To keep things simple, say that driving like this cuts your gas, maintenance, and toll cost in half. Every other cost will stay the same except you get the benefit of not having to pay attention driving a few days a week to work.
It should be noted right now that carpooling should, in theory, cut your costs to a third of the normal cost if you carpool with two other people a week. However, a lot of the cost of a car is pretty fixed day-to-day. So the only huge change you can often make day-to-day is how much gas you use, which means that it’s still a rather expensive way of commuting.
When it comes to commuting, only 0.5% of Americans use bicycles as their mode of transportation for commuting. Now, the usual problem with taking a bike to work is that it’s extremely unsafe to do so, and that there is not enough infrastructure to support it. And let’s face it: Cycling to work can make you very sweaty, so you’ll need to be able to freshen yourself up before working.
So for this example, we can still use the same distance bike ride to work along a relatively safe bike path. The time it would take, however, came out to about three hours total a day of biking. That’d be some great cardio, but probably a bit too much. Along with those costs, you have to factor in the cost of your bike. And bike maintenance is much, much cheaper than car maintenance and you do not need to pay for gas, insurance, tolls, or registration for the most part.
So let’s assume you’ve bought a relatively good bike costing $1,000. Let’s say that maintenance comes out to only $20 a month on average. With three hours a day of biking to work five times a week, it would cost about $175 a month to bike for the first year. That could become potentially cheaper per month as time goes on.
In 2011 dollars, Mister Money Mustache estimated the cost of biking was about $0.10 per mile. Adjusted for inflation, that’s about $0.15 per mile now, which is still around 50 cents cheaper per mile just like he said in his article then. So by that math, at 40 miles of commuting a day, it costs $150 a month to bike to work. That’s an incredible amount of savings compared to driving a car alone, and a lot of extra exercise.
But, realistically, you’re probably not going to bike to work unless it’s a mile or two from your house, and/or takes around 15-20 minutes max. So in that ideal world the cost of commuting drops dramatically to $7.50 a month assuming $0.15 per mile of cost, four miles of biking a day and far less potential for physical ailments down the road as a little bonus.
The holy grail of commuting is walking. Why? Because it feels essentially free. It costs mostly your time. If you want to find a way to measure the cost of commuting by walking beside the time it costs, you can take into account the cost of your shoes and what you eat. But that starts wandering out of the territory of what is often taken into account for the cost of commuting.

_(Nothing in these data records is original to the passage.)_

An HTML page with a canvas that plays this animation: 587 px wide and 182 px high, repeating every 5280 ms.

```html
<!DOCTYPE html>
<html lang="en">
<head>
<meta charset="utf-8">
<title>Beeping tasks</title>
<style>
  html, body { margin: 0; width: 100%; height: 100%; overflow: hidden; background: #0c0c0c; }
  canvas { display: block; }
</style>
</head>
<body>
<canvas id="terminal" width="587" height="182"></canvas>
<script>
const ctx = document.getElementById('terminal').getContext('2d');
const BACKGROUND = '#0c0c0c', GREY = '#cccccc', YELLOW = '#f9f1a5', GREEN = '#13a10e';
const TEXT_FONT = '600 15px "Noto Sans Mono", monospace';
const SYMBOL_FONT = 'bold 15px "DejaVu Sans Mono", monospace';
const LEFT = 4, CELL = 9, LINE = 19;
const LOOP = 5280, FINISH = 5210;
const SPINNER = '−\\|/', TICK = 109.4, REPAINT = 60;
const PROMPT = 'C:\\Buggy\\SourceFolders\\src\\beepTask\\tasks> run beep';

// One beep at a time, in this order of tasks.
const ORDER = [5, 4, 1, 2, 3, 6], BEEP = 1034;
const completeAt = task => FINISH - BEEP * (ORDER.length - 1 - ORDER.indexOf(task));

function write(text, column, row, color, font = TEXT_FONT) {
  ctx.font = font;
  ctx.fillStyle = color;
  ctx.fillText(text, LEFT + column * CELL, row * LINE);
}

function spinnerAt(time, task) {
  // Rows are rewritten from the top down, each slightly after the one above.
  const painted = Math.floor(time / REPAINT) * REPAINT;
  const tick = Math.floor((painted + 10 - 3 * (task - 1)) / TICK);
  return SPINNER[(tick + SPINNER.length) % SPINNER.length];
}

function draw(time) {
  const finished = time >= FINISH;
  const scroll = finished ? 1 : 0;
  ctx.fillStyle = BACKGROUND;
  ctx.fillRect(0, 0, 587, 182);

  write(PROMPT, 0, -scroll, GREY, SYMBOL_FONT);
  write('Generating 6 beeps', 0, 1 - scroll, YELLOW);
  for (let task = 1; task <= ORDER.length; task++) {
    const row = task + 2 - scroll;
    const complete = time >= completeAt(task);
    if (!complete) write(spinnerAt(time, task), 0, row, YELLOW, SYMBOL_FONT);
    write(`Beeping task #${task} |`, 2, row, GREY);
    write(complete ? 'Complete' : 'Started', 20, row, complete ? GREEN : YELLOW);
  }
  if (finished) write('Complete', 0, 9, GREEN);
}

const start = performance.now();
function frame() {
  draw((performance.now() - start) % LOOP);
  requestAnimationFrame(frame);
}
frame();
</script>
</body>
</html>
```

If we consider the costs it takes to drive a car vs. the costs of walking, pretty much every cost falls off except for time and insurance. But are you going to take health insurance into account for your walk commute? That doesn’t seem right.
Do you need to register your shoes to walk to work, or pay a toll? No, hopefully not. So, if we compare the cost of walking to a car, it’s almost free.
And more people do it than you think: Approximately 2% of Americans walk to work each day, according to the US Census. A decently fast walker can probably walk a mile in around 20 minutes. So, it does limit the range of where you can work to only a few miles. But what you lose in working in a different city than you live in, you gain with the calmest and most inexpensive way to commute there may ever be besides instant teleportation.
Dennis Lynch is a civil engineer turned freelance writer with a passion for personal finance. While young, he acts as the spearhead of personal finance to just about everyone in his life, passing on his knowledge from the perspective of financial independence. You can find Dennis over at colossicus.com between his freelance ventures.